After last fall's government shutdown battle and two subsequent bipartisan fiscal deals, Republicans are focusing on demands that they believe Democrats might support. For example, a proposal to get rid of a tax on medical devices has garnered Democratic support in the past, though attaching it to the debt limit legislation would make it more controversial.
Representative Tom Price, a conservative Republican from Georgia, said he would also like to see some other adjustments to Obamacare considered as part of the debt limit debate, including to the so-called "risk corridor" provision that compensates insurers if they wind up with an especially unhealthy and costly mix of customers under the program.
(Read more: Lew warns Congress of February debt ceiling deadline)
"Nobody is interested, on our side of the aisle at least, in bailing out insurance companies. I would hope that the president isn't interested in bailing out insurance companies, and (Senate Majority Leader) Harry Reid isn't, so maybe there's some common ground there," said Price, who is a physician.
Listening to members
House Republicans will formulate their conditions for an increase in U.S. borrowing authority next week at a retreat in Cambridge, Maryland, a Chesapeake Bay resort town.
House Speaker John Boehner has recently softened his tone, calling last week for swift action by the House and Senate to raise the debt limit, and saying that the United States "shouldn't even get close to" default.
"No one wants another market-rattling showdown, but, at the same time, a 'clean' increase can't pass the House, or—most likely—the Senate," said a House Republican leadership aide who requested anonymity.
(Read more: CNBC Explains: The debt ceiling)

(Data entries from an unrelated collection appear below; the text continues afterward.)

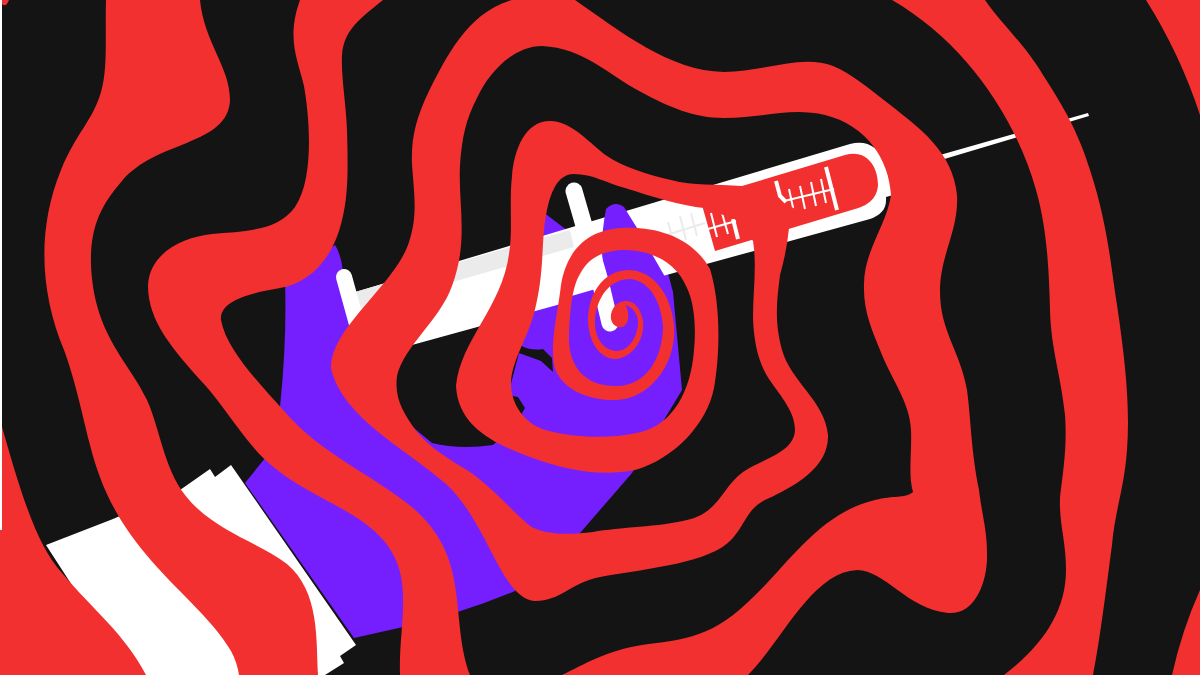
<!DOCTYPE html>
<html lang="en">
<head>
<meta charset="utf-8">
<title>Syringe and spiral</title>
<style>
:root{--ink:#141414;--red:#f33030;--violet:#751fff;--paper:#fff;--shade:#ebebeb}
html,body{margin:0;height:100%;overflow:hidden}
.artwork{display:block;width:1200px;height:675px}
.ink{fill:var(--ink)}
.red{fill:var(--red)}
.violet{fill:var(--violet)}
.paper{fill:var(--paper)}
.shade{fill:var(--shade)}
.stroke{fill:none;stroke:var(--paper);stroke-linecap:round}
.scale{fill:none;stroke:var(--paper);stroke-width:2}
.scale-pale{stroke:var(--shade)}
.major{stroke-width:4}
</style>
</head>
<body>
<svg class="artwork" viewBox="0 0 1200 675" role="img" aria-label="A hand holding a syringe behind a wavy red spiral">
  <rect class="ink" width="1200" height="675"/>

  <g id="sleeve">
    <path class="paper" d="M46 545L113 519L180 490L210 469L215 477L231 465L356 645L340 656L344 663L325 675H130Z"/>
  </g>

  <g id="hand">
    <path class="violet" d="M285 280L335 245Q342 256 343 275L352 325L420 340L530 308L640 260L665 262L673 292L682 390L632 473L580 533L515 591Q460 614 403 627L354 638L245 483L266 457L280 407Q287 340 285 280Z"/>
    <path class="violet" d="M543 212L568 231L540 250Z"/>
    <path class="ink" d="M390 340L531 305L520 345Q530 351 543 349L552 358L553 372L541 361L519 353L508 395L518 397L525 408L515 425L493 445Q460 450 432 443L380 400Z"/>
  </g>

  <g id="syringe">
    <path class="paper" d="M352 293L850 144C882 136 890 170 893 195L886 197C887 210 880 215 870 219L412 345L352 331Z"/>
    <path class="shade" d="M355 292L570 230L574 247L359 309Z"/>
    <path class="red" d="M700 198L742 186L845 155C868 149 878 168 878 185C877 200 866 206 855 209L715 251Z"/>
    <path class="stroke" stroke-width="16" d="M344 277L357 324"/>
    <path class="paper" d="M940 155L1088 113L1089 116L941 160Z"/>
    <g class="scale scale-pale">
      <path d="M660 237L705 223M668 222L674 244M680 216L686 240M691 213L697 236"/>
    </g>
    <g class="scale">
      <path d="M708 229L736 221M711 213L717 237M722 213L728 234M784 201L834 189M789 189L794 212M800 186L805 209M811 182L816 206M821 179L826 203"/>
      <path class="major" d="M733 219L738 239M776 181L780 196L786 202M826 167L837 210"/>
    </g>
  </g>

  <g id="finger">
    <path class="violet" d="M606 209Q615 200 624 207L637 228L668 282L674 330L640 360L575 360L568 297L606 286Q598 250 606 209Z"/>
    <path class="stroke" stroke-width="17" d="M574 191L600 281L610 323"/>
  </g>

  <g id="spiral" class="red">
    <path id="corner-turns" d="M2 0H9Q6 8 2 4ZM1146 0H1200V115Q1180 54 1146 0ZM1200 590V675H1172Q1182 630 1200 590ZM0 420C20 490 36 545 62 573C94 611 124 633 146 675H0Z"/>
    <path id="right-turn" d="M892 0H985C1003 26 1024 43 1043 75C1068 113 1080 138 1090 170C1108 225 1111 268 1117 305C1126 365 1130 410 1127 450C1124 490 1115 510 1112 545C1106 590 1100 640 1093 675H1004C1042 646 1066 612 1066 570C1066 540 1059 525 1060 497C1064 465 1067 445 1065 415C1061 375 1051 350 1050 310C1049 270 1047 228 1036 190C1016 118 965 42 892 0Z"/>
    <path id="left-turn" d="M106 0H200C204 42 230 67 230 100C228 146 156 140 122 181C99 207 90 230 91 265C94 335 128 360 147 400C160 429 164 468 185 495C213 531 259 542 287 564C320 592 316 640 318 675H239Q237 662 231 651C211 617 175 590 144 552C112 513 99 480 90 445C80 405 75 380 64 350C41 295 36 231 61 170C76 133 92 122 101 92C108 68 105 36 106 0Z"/>
    <path id="middle-turn" d="M300 0H383C361 18 344 29 342 55C341 77 346 103 347 130C348 170 349 200 339 231C329 262 307 284 280 288C250 293 219 301 221 320C226 349 259 383 284 411C322 455 372 474 413 508C472 559 449 618 470 675H400C399 645 404 620 403 595C402 508 306 510 254 448C236 427 221 403 204 384C173 350 148 321 148 286C149 253 183 237 212 234C246 231 278 231 295 207C314 179 310 120 304 86C298 60 286 39 300 0Z"/>
    <path id="inner-turns" fill-rule="evenodd" d="M748 675
      C782 641 812 572 857 570C885 570 907 609 948 613C976 615 988 580 987 553C987 530 982 515 979 490C971 450 971 420 967 390C960 350 940 332 940 291C940 255 959 230 957 195C953 151 918 127 889 104C868 88 851 73 833 66C802 54 767 71 724 72C669 71 620 31 575 0
      H512C467 13 446 58 429 91C416 118 411 138 412 164C414 194 418 215 409 242C396 284 330 328 331 368C342 418 408 450 446 484C488 522 501 599 535 601C561 601 570 583 600 577C650 568 710 563 732 539C747 522 747 508 767 499C795 486 829 467 828 435C825 401 791 382 782 350C774 320 777 300 780 275Q787 250 789 228
      L810 215L742 186
      C715 184 694 186 671 180C645 174 622 166 607 156C590 144 572 121 550 121C525 121 514 150 512 176C509 204 513 230 509 254C502 307 460 341 456 386C458 427 495 444 530 457C566 470 600 477 635 470C674 459 707 424 714 388C720 354 721 305 710 269C693 238 657 226 622 228C583 230 566 255 561 285C558 312 550 340 554 365C560 389 588 401 617 400C652 398 677 362 674 325C671 294 653 270 628 270C602 271 588 295 588 321C589 343 600 359 616 359C634 357 645 338 643 321C641 309 634 300 625 301C615 302 610 311 611 319C613 329 626 331 628 319C629 312 627 307 625 305
      C634 307 639 316 638 325C636 341 627 351 616 351C602 350 594 336 595 319C597 297 610 279 630 279C649 281 661 300 663 326C663 359 645 386 617 386C584 387 568 365 569 336C570 310 572 287 580 274C589 256 606 250 626 250C655 251 677 264 687 288C695 305 696 330 694 350C691 391 673 424 641 432C607 440 571 437 545 430C523 423 510 402 511 381C513 357 530 335 536 305C543 275 542 250 544 230C547 204 553 174 574 174C593 174 606 183 625 188C653 197 683 206 704 208L737 220L753 241
      C757 266 753 291 753 318C754 347 760 365 769 379C782 398 795 412 795 430C794 453 762 459 743 472C722 487 719 513 687 520C659 527 620 527 593 532C569 535 545 535 530 526C511 510 495 490 470 472C449 459 431 449 417 432C404 414 394 399 397 376C404 346 440 320 452 286C469 240 458 205 460 165C462 137 466 119 477 98C490 70 515 46 542 46C584 48 607 74 641 92C669 107 694 118 724 118C763 118 790 107 825 115C866 125 889 159 891 195C887 224 864 251 864 284C863 312 873 332 880 350C891 379 910 402 911 430C912 453 908 475 913 492C904 499 894 495 875 500C818 513 786 568 747 603C708 640 677 640 642 645C605 651 585 664 562 675Z"/>
  </g>

  <rect id="left-margin" class="paper" width="2" height="530"/>
</svg>
</body>
</html>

What House Republicans aren't talking about thus far are demands for major cuts to the federal benefits programs known as entitlements - Social Security, Medicare and Medicaid - which are widely viewed as the biggest contributors to future debt growth.
Obama and Democrats have successfully resisted changes to these programs through three years of fiscal showdowns, and Republicans appear to be changing tactics.
Still, it's unclear whether Democrats will accept even scaled-back Republican demands on the debt limit.
A senior Senate Democratic aide said Congress should simply increase the debt limit so that the United States can pay its bills on time.
"There are no talks whatsoever about considering any ransom demands from Republicans. Republicans are having this conversation entirely with themselves," the aide said, speaking on condition of anonymity.
On Wednesday, Treasury Secretary Jack Lew sought to raise pressure on Congress for swift action, saying the government would exhaust its borrowing capacity by late February.
As part of the deal that ended the shutdown last October, Congress suspended the debt ceiling until Feb.7. The Treasury can employ extraordinary cash-management measures to stave off default, but these won't last long, because February is traditionally a big deficit month as tax refunds are paid out.